-- Unlike the all-day singings, these events are not opened and closed with prayer, and most of the time the numbers of singers are few enough that leaders lead from their seats rather than standing.
Because those with the skill to pitch a song without mechanical aids are few, and there are lots of monthly singings, the pitching is often done with the judicious use of pitch pipes or tuning forks (guided by the same sense of where the key ought to be, however, as is employed at the all-day singings).
-- A very few of the monthly singings here in the Pacific Northwest have no structure in who chooses songs; most employ some technique such as "going around the square clockwise" to ensure that everyone present gets a chance to choose a song, even visitors!
-- Attendance isn't taken, but the social aspects are not neglected and singers often become good friends and absences are noticed. "Religion and politics get left at the door; we're here to sing" is a tradition upheld even at the monthly singings and this allows a quite disparate group of people to mingle and share a love of this music all without the tensions that might otherwise erupt.
-- There's no potluck meal, usually, and singers bring their own beverages/water bottles.
-- Many of the monthly singings are held at local churches because those tend to have better acoustics than private living rooms and are available.
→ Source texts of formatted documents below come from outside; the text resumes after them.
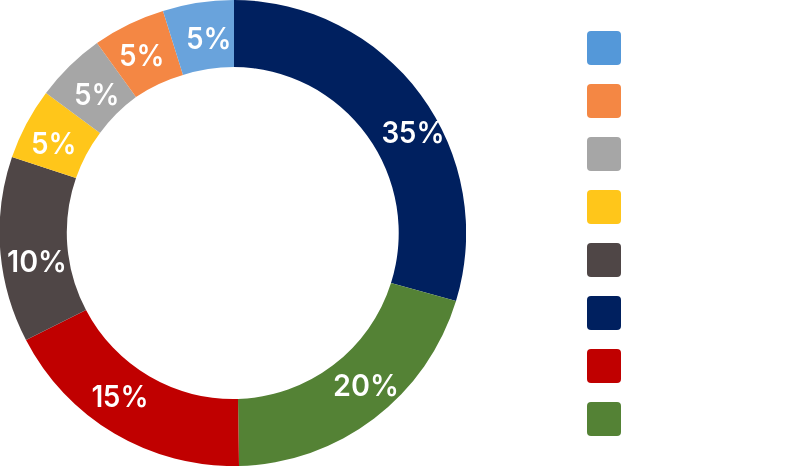
<!DOCTYPE html>
<html lang="en">
<head>
<meta charset="utf-8">
<title>Donut chart</title>
<style>
  :root {
    --paper: #ffffff;
    --sky: #69a3dc;
    --sky-key: #5498d9;
    --orange: #f48744;
    --grey: #a6a6a6;
    --yellow: #ffc61a;
    --umber: #4f4646;
    --navy: #00205f;
    --red: #c00000;
    --green: #548235;
  }
  * { box-sizing: border-box; margin: 0; padding: 0; }
  body {
    width: 800px;
    height: 466px;
    overflow: hidden;
    background: var(--paper);
  }
  .chart {
    display: flex;
    width: 800px;
    height: 466px;
  }
  .donut {
    flex: none;
    display: block;
    width: 466px;
    height: 466px;
  }
  .values {
    font: 600 30px Inter, "Open Sans", sans-serif;
    fill: var(--paper);
    text-anchor: middle;
  }
  .legend {
    display: flex;
    flex-direction: column;
    gap: 19px;
    padding: 31px 0 0 121px;
    list-style: none;
  }
  .key {
    flex: none;
    width: 34px;
    height: 34px;
    border-radius: 4px;
    background: var(--key);
  }
</style>
</head>
<body>
<main class="chart">
  <svg class="donut" viewBox="0 0 466 466" role="img" aria-label="Donut chart with shares of 35, 20, 15, 10, 5, 5, 5 and 5 percent">
    <g class="segments">
      <path fill="var(--navy)" d="M234 0A233 233 0 0 1 456 301L391 283A166 166 0 0 0 234 67Z"/>
      <path fill="var(--green)" d="M456 301A233 233 0 0 1 239 466L238 399A166 166 0 0 0 391 283Z"/>
      <path fill="var(--red)" d="M239 466A233 233 0 0 1 26 340L86 310A166 166 0 0 0 238 399Z"/>
      <path fill="var(--umber)" d="M26 340A233 233 0 0 1 12 157L76 178A166 166 0 0 0 86 310Z"/>
      <path fill="var(--yellow)" d="M12 157A233 233 0 0 1 46 93L100 133A166 166 0 0 0 76 178Z"/>
      <path fill="var(--grey)" d="M46 93A233 233 0 0 1 97 43L136 97A166 166 0 0 0 100 133Z"/>
      <path fill="var(--orange)" d="M97 43A233 233 0 0 1 163 11L183 75A166 166 0 0 0 136 97Z"/>
      <path fill="var(--sky)" d="M163 11A233 233 0 0 1 234 0L234 67A166 166 0 0 0 183 75Z"/>
    </g>
    <g class="values" lengthAdjust="spacingAndGlyphs">
      <text x="413" y="143" textLength="63" lengthAdjust="spacingAndGlyphs">35%</text>
      <text x="366" y="396" textLength="66" lengthAdjust="spacingAndGlyphs">20%</text>
      <text x="120" y="407" textLength="57" lengthAdjust="spacingAndGlyphs">15%</text>
      <text x="37" y="272" textLength="60" lengthAdjust="spacingAndGlyphs">10%</text>
      <text x="54" y="154" textLength="45" lengthAdjust="spacingAndGlyphs">5%</text>
      <text x="97" y="105" textLength="45" lengthAdjust="spacingAndGlyphs">5%</text>
      <text x="142" y="66" textLength="45" lengthAdjust="spacingAndGlyphs">5%</text>
      <text x="209" y="49" textLength="45" lengthAdjust="spacingAndGlyphs">5%</text>
    </g>
  </svg>
  <ul class="legend">
    <li class="key" style="--key: var(--sky-key)"></li>
    <li class="key" style="--key: var(--orange)"></li>
    <li class="key" style="--key: var(--grey)"></li>
    <li class="key" style="--key: var(--yellow)"></li>
    <li class="key" style="--key: var(--umber)"></li>
    <li class="key" style="--key: var(--navy)"></li>
    <li class="key" style="--key: var(--red)"></li>
    <li class="key" style="--key: var(--green)"></li>
  </ul>
</main>
</body>
</html>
Many of them charge the singers a small fee to cover lights and heat, and so there is often a hat passed at the monthly singing to cover this fee.
-- Those lucky enough to live close to several monthly singings can attend them all and thus get to sing more than once a month. There's no rule says you have to attend only one, or every time.